Eek! 25 days until I move, guys! I'm so excited. Wait, no, maybe I'm scared. After all, the Crystal ball predicts I'll get invited to sex parties and witness milfs hooking up with the ice cream guy because apparently the suburbs are a just like those episodes of Desperate Housewives I never watched. Is it? How would I know. Until I moved to Andersonville, I thought anything north of Addison was the suburbs. I figured the second you passed Wrigley field you shot down a laundry chute and woke up in a Wal-mart parking lot. I was wrong about that, by the way. I can attest, there are just as many gay bars and loud noises on Brwn Mawr as anywhere else in Chicago. But the real suburbs? Can they really be interesting? A single, urban writer friend of mine was downright gleeful when she told me she heard married suburban sex was the dirtiest kind. Pearls, clutched. I'll find out and report back what I learn.
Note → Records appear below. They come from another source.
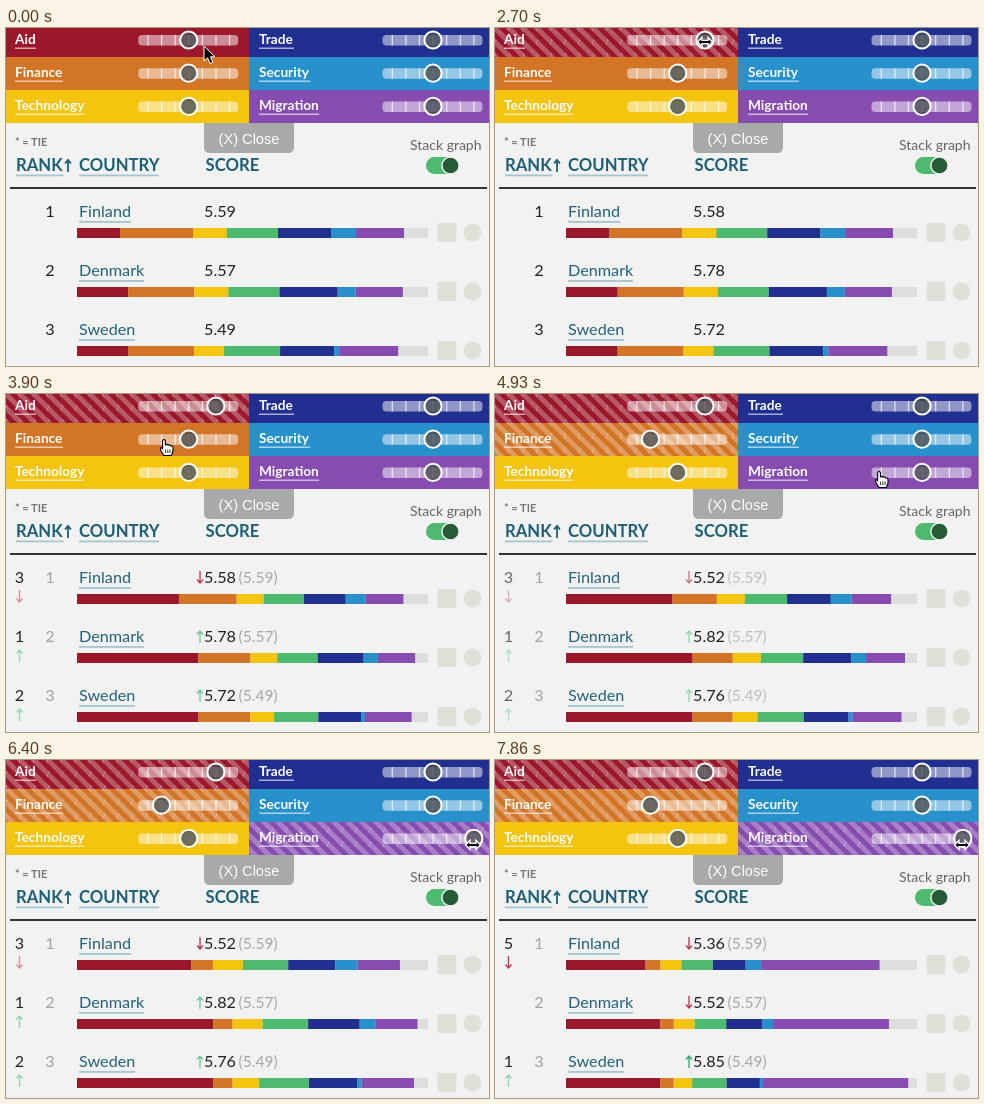
An HTML page for the animation above (8000 ms loop, 483 by 338 pixels).

```html
<!DOCTYPE html>
<html lang="en">
<head>
<meta charset="utf-8">
<title>Country ranking</title>
<style>
  html, body { margin: 0; width: 100%; height: 100%; overflow: hidden; background: #f2f2f2; }
  svg { display: block; width: 483px; height: 338px; font: 16.2px Lato, sans-serif; }
  .label { font-size: 13.7px; font-weight: 700; fill: #fff; }
  .head { font-size: 16.7px; font-weight: 700; fill: #1f5f76; }
  .country { fill: #246178; }
  .dark { fill: #222; }
  .mid { text-anchor: middle; }
  .old { font-size: 15.6px; fill: #a8a8a8; }
  .arrow { fill: none; stroke-width: 1.3; }
</style>
</head>
<body>
<svg id="stage" viewBox="0 0 483 338">
  <defs>
    <pattern id="stripes" width="14" height="14" patternUnits="userSpaceOnUse">
      <path d="M0 0L14 14M-7 7L7 21M7 -7L21 7" stroke="#fff" stroke-opacity=".28" stroke-width="4.9"/>
      <path d="M-14 0L0 14M14 0L28 14" stroke="#fff" stroke-opacity=".28" stroke-width="4.9"/>
    </pattern>
  </defs>
</svg>
<script>
const LOOP = 8000;
const stage = document.getElementById('stage');
const colors = {
  aid: '#9b172c', finance: '#d27526', tech: '#f5c40f', green: '#4dba6f',
  trade: '#212f90', security: '#2890cb', migration: '#864cb0'
};
const barColors = Object.values(colors);

// Slider cells: label, colour, column, row, underline width
const cells = [
  ['Aid', colors.aid, 0, 0, 21], ['Finance', colors.finance, 0, 1, 48],
  ['Technology', colors.tech, 0, 2, 69], ['Trade', colors.trade, 1, 0, 35],
  ['Security', colors.security, 1, 1, 51], ['Migration', colors.migration, 1, 2, 60]
];
// When a slider jumps: [time, cell, notches from centre]
const drags = [[2250, 0, 2], [4040, 1, -2], [5800, 5, 3]];
// When results start to change, and the category weights from then on
const phases = [
  { at: -9999, weights: [1, 1, 1, 1, 1, 1, 1] },
  { at: 2570, weights: [3, 1, 1, 1, 1, 1, 1] },
  { at: 4474, weights: [3, 1 / 3, 1, 1, 1, 1, 1] },
  { at: 6600, weights: [3, 1 / 3, 1, 1, 1, 1, 4] }
];
const rows = [
  { name: 'Finland', line: 52, parts: [43, 73, 34, 51, 53, 25, 48], scores: [5.59, 5.58, 5.52, 5.36], ranks: [1, 3, 3, 5] },
  { name: 'Denmark', line: 65, parts: [51, 66, 34, 51, 58, 18, 47], scores: [5.57, 5.78, 5.82, 5.52], ranks: [2, 1, 1, 2] },
  { name: 'Sweden', line: 56, parts: [51, 66, 30, 56, 54, 5, 59], scores: [5.49, 5.72, 5.76, 5.85], ranks: [3, 2, 2, 1] }
];
const cursorPath = [
  [0, 198, 18, 'pointer'], [140, 198, 18, 'pointer'], [450, 204, 14, 'hand'], [600, 207, 12, 'hand'],
  [1949, 207, 12, 'hand'], [1950, 210, 13, 'hand'], [2249, 210, 13, 'hand'],
  [2250, 210, 14, 'resize'], [2850, 210, 14, 'resize'], [3000, 209, 14, 'hand'], [3150, 205, 19, 'hand'],
  [3750, 158, 45, 'hand'], [4039, 158, 45, 'hand'], [4040, 155, 46, 'resize'], [4339, 155, 46, 'resize'],
  [4480, 175, 47, 'hand'], [4926, 384, 77, 'hand'], [5505, 467, 77, 'hand'], [5799, 467, 77, 'hand'],
  [5800, 467, 85, 'resize'], [LOOP, 467, 85, 'resize']
];

function add(tag, attrs, parent = stage, text) {
  const node = document.createElementNS('http://www.w3.org/2000/svg', tag);
  for (const key in attrs) node.setAttribute(key, attrs[key]);
  if (text !== undefined) node.textContent = text;
  parent.append(node);
  return node;
}
const rect = (x, y, width, height, fill, more) => add('rect', { x, y, width, height, fill, ...more });
const write = (x, y, cls, text, parent) => add('text', { x, y, class: cls }, parent, text);
const set = (node, attrs) => { for (const key in attrs) node.setAttribute(key, attrs[key]); };
const clamp = v => Math.max(0, Math.min(1, v));
const mix = (a, b, p) => a + (b - a) * p;
const cubic = p => p < .5 ? 4 * p ** 3 : 1 - 4 * (1 - p) ** 3;
const arrowPath = (x, y, up) => up
  ? `M${x} ${y + 13}V${y + 1}M${x - 3} ${y + 4.5}L${x} ${y + 1}L${x + 3} ${y + 4.5}`
  : `M${x} ${y}V${y + 12}M${x - 3} ${y + 8.5}L${x} ${y + 12}L${x + 3} ${y + 8.5}`;

// Slider panel
const sliders = cells.map(([name, fill, col, row, line]) => {
  const left = col * 243, top = row ? row * 33 - 4 : 0, height = row ? 33 : 29;
  const x = left ? 253 : 9, mid = 12 + row * 33.2, centre = left ? 427 : 182.7;
  rect(left, top, left ? 240 : 243, height, fill);
  const stripe = rect(left, top, left ? 240 : 243, height, 'url(#stripes)');
  write(x, 16 + row * 33, 'label', name);
  rect(x, 19.5 + row * 33, line, 1.5, '#fff', { opacity: .6 });
  rect(centre - 50.5, mid - 5, 100, 10.5, '#fff', { rx: 4, opacity: .5 });
  for (let n = -3; n <= 3; n++) rect(centre - .5 + n * 13.6, mid - 5, 1.2, 10.5, '#fff', { opacity: .75 });
  const knob = add('circle', { cy: mid, r: 8.6, fill: '#464b50', 'fill-opacity': .78, stroke: '#fff', 'stroke-width': 2 });
  return { stripe, knob, centre };
});

// Table heading
add('path', { d: 'M198 95h90v24q0 6-6 6h-78q-6 0-6-6z', fill: '#a9a9a9' });
add('text', { x: 243, y: 115.5, class: 'mid', fill: '#fff', style: 'font:14.6px "Liberation Sans",Arial,sans-serif' }, stage, '(X) Close');
add('text', { x: 9, y: 118, fill: '#777', style: 'font-size:11px;font-weight:700' }, stage, '* = TIE');
add('text', { x: 404, y: 121.5, fill: '#666', style: 'font-size:14px' }, stage, 'Stack graph');
rect(420, 129, 32.5, 17, '#4dba6f', { rx: 8.5 });
add('circle', { cx: 444.5, cy: 137.5, r: 8.6, fill: '#255c35', stroke: '#f2f2f2', 'stroke-width': 1.5 });
write(10, 143, 'head', 'RANK');
write(73, 143, 'head', 'COUNTRY');
write(199.5, 143, 'head', 'SCORE');
add('path', { d: arrowPath(62, 131, true), class: 'arrow', stroke: '#1f5f76', style: 'stroke-width:1.8' });
rect(10, 146.5, 47.5, 1.8, '#a6c5cf');
rect(73, 146.5, 80, 1.8, '#a6c5cf');
rect(4, 159, 477, 2, '#333');

// Table rows
const views = rows.map((row, i) => {
  const y = 189 + i * 59;
  const first = write(44, y, 'dark mid', row.ranks[0]);
  write(73, y, 'country', row.name);
  rect(73, y + 4, row.line, 1.8, '#a6c5cf');
  const score = write(198, y, 'dark', '');
  rect(71, y + 11, 351, 10, '#dedede');
  const bars = barColors.map(fill => rect(71, y + 11, 0, 10, fill));
  rect(431.5, y + 6, 19, 19, '#e0dfd8', { rx: 1 });
  add('circle', { cx: 466.5, cy: y + 15.5, r: 9, fill: '#e0dfd8' });
  const extra = add('g', {});
  write(232.5, y, 'old', `(${row.scores[0].toFixed(2)})`, extra);
  const scoreArrow = add('path', { class: 'arrow' }, extra);
  const rank = write(13.5, y, 'dark mid', '', extra);
  const rankArrow = add('path', { class: 'arrow' }, extra);
  return { y, first, score, bars, extra, scoreArrow, rank, rankArrow };
});

// Cursors, each with its hot spot at the origin
const cursors = {
  pointer: add('path', { d: 'M0 0V15L3.6 11.8L6 17.5L8.8 16.3L6.4 10.8H11Z', fill: '#000', stroke: '#fff', 'stroke-width': 1 }),
  hand: add('g', {}),
  resize: add('path', {
    d: 'M-7.5 0L-3 -4.5V-1.6H3V-4.5L7.5 0L3 4.5V1.6H-3V4.5Z', fill: '#000', stroke: '#fff', 'stroke-width': 1.4
  })
};
add('path', {
  d: 'M-1.4 1.5Q0 -.6 1.4 1.5V6Q3 4.6 4.2 6.3Q5.8 5.2 6.7 7Q8.8 6.3 9 8.8V12L7.4 16.5H-.2L-3.2 11.2Q-4.3 8.6 -2.5 8.6L-1.4 9.8Z',
  fill: '#fff', stroke: '#000', 'stroke-width': 1.1, 'stroke-linejoin': 'round'
}, cursors.hand);
add('path', { d: 'M1.6 10.5V14M3.8 10.5V14M6 10.5V14', stroke: '#000', 'stroke-width': .8 }, cursors.hand);

function widths(row, phase) {
  const raw = row.parts.map((part, k) => part * phases[phase].weights[k]);
  const scale = row.scores[phase] * 58.5 / raw.reduce((a, b) => a + b);
  return raw.map(w => w * scale);
}

function drawRow(row, view, t, phase) {
  const prev = Math.max(0, phase - 1);
  const progress = cubic(clamp((t - phases[phase].at) / 1000));
  const from = widths(row, prev), to = widths(row, phase);
  let x = 71;
  view.bars.forEach((bar, k) => {
    const width = mix(from[k], to[k], progress);
    set(bar, { x, width });
    x += width;
  });
  view.score.textContent = row.scores[phase].toFixed(2);

  // Rank changes follow the score a little later and fade in
  const late = t - phases[phase].at - 280;
  const shown = late < 0 ? prev : phase;
  const fade = clamp(late / 1000);
  const visible = shown === 0 ? 0 : late < 0 ? 1 : phase === 1 ? fade : mix(.6, 1, fade);
  view.extra.setAttribute('opacity', visible);
  view.first.setAttribute('opacity', 1 - .62 * (shown > 1 ? 1 : visible));

  const gain = row.scores[shown] - row.scores[0], climb = row.ranks[0] - row.ranks[shown];
  set(view.scoreArrow, {
    d: arrowPath(194, view.y - 12, gain > 0),
    stroke: gain > .3 ? '#2fa66b' : gain > 0 ? '#6cc793' : '#b5344a'
  });
  view.rank.textContent = climb ? row.ranks[shown] : '';
  set(view.rankArrow, {
    d: climb ? arrowPath(13.5, view.y + 7, climb > 0) : '',
    stroke: climb > 0 ? '#93d6ae' : climb < -2 ? '#b5344a' : '#d98a98'
  });
}

function drawCursor(t) {
  const next = cursorPath.findIndex(key => key[0] > t);
  const a = cursorPath[next - 1], b = cursorPath[next];
  const p = (t - a[0]) / (b[0] - a[0]);
  for (const kind in cursors) cursors[kind].style.display = kind === a[3] ? '' : 'none';
  cursors[a[3]].setAttribute('transform', `translate(${mix(a[1], b[1], p)} ${mix(a[2], b[2], p)})`);
}

// The picture advances in steps of about 150 ms
const step = t => t < 3900 ? Math.floor(t / 150) * 150 : 3900 + Math.floor((t - 3900) / 146.6) * 146.6;

function render(time) {
  const t = step(time % LOOP);
  sliders.forEach(({ stripe, knob, centre }, i) => {
    const drag = drags.find(([at, cell]) => cell === i && t >= at);
    stripe.style.display = drag ? '' : 'none';
    knob.setAttribute('cx', centre + (drag ? drag[2] * 13.6 : 0));
  });
  const phase = phases.findLastIndex(p => t >= p.at);
  rows.forEach((row, i) => drawRow(row, views[i], t, phase));
  drawCursor(t);
}

const start = performance.now();
function tick() {
  render(performance.now() - start);
  requestAnimationFrame(tick);
}
tick();
</script>
</body>
</html>
```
Why does everyone keep trying to scare me? I've had half a dozen people look me up and down and say something to the effect, "you do realize what the north shore is like, right?" (Me: I grew up on the border of Kentucky and lived in the Chi ten years. So. No.) Two people have asked me if my new haircut is in preparation for being a north shore woman. YES. My Stepfordization process has begun. Wait till you see the gears I had installed in my brain during my lobotomy. Note to self: start wearing twin sets.
I'm actually not that scared of suburban culture shock. Supposedly north shore women are uppity or something and might frown upon my bumping Power 92 in my swagger wagon, but those cats can kiss it because I already saw one of my neighbors naked. Yes I did. It was during the first showing of the new house and since we share a backyard, naturally I looked over and got an eyefull of a fully nekked blonde lady in a bay window. So who the hell is she to say anything to me about my twangy accent and Target clothes? At least I wear them! Boom.
I imagine there will be a kerfuffle or two as I settle into my new role as suburban mom lady, but the hardest part will be leaving the community I've worked hard to build. I handed over the books for my non-profit I've been the Treasurer of for several years. After my water broke when I was in labor a few years ago, I actually stopped at the bank on the way to the hospital to handle a deposit. That's dedication. I'll miss them. I also had to hand over the reigns of the play group I've been teaching two mornings a week for almost three years. But these are good people taking over and they'll work just as hard as I did.
What worries me about moving on up isn't the not-fitting-in or lack of twinkling lights, but my newfound uselessness. This might sound cheesy, but I really feel called to serve my community. Here in A-ville there are community needs. Holes to fill. Mouths that need food. Non-profits groups that need elbow grease. Kids who need school supplies and playgroups that need leaders. When I give or do in my city neighborhood, I make a difference. Not like I'm some kind of Mother Theresa; Anything I give or do is nothing compared to what is needed. But still. Who needs anything at all in the land of lawnmowers and SUVs?
I just hope I can find a niche for myself to do a something that matters. The guilt of leaving where it does matter is eating at me. Or maybe I'm kidding myself - maybe no one will even notice I'm gone! I know who will miss me: the people who write parking tickets. I think Chicago could pave Lake Shore Drive in my honor with the proceeds from what I've paid in parking tickets just in front of my own damn house.
In the end, I don't know if I'm making the right decision. I'm going to a place where the public schools are top notch and public school is important to me. We're going to a place where we have a sprawling yard, and having a safe place for my kids to breathe fresh air is important to me. But the affluence, and lack of diversity and opportunity to serve is kind of a thorn in my patoot.
Stay tuned to see if I develop helmet hair and start raising my kids to be brats. Adios, Chicago!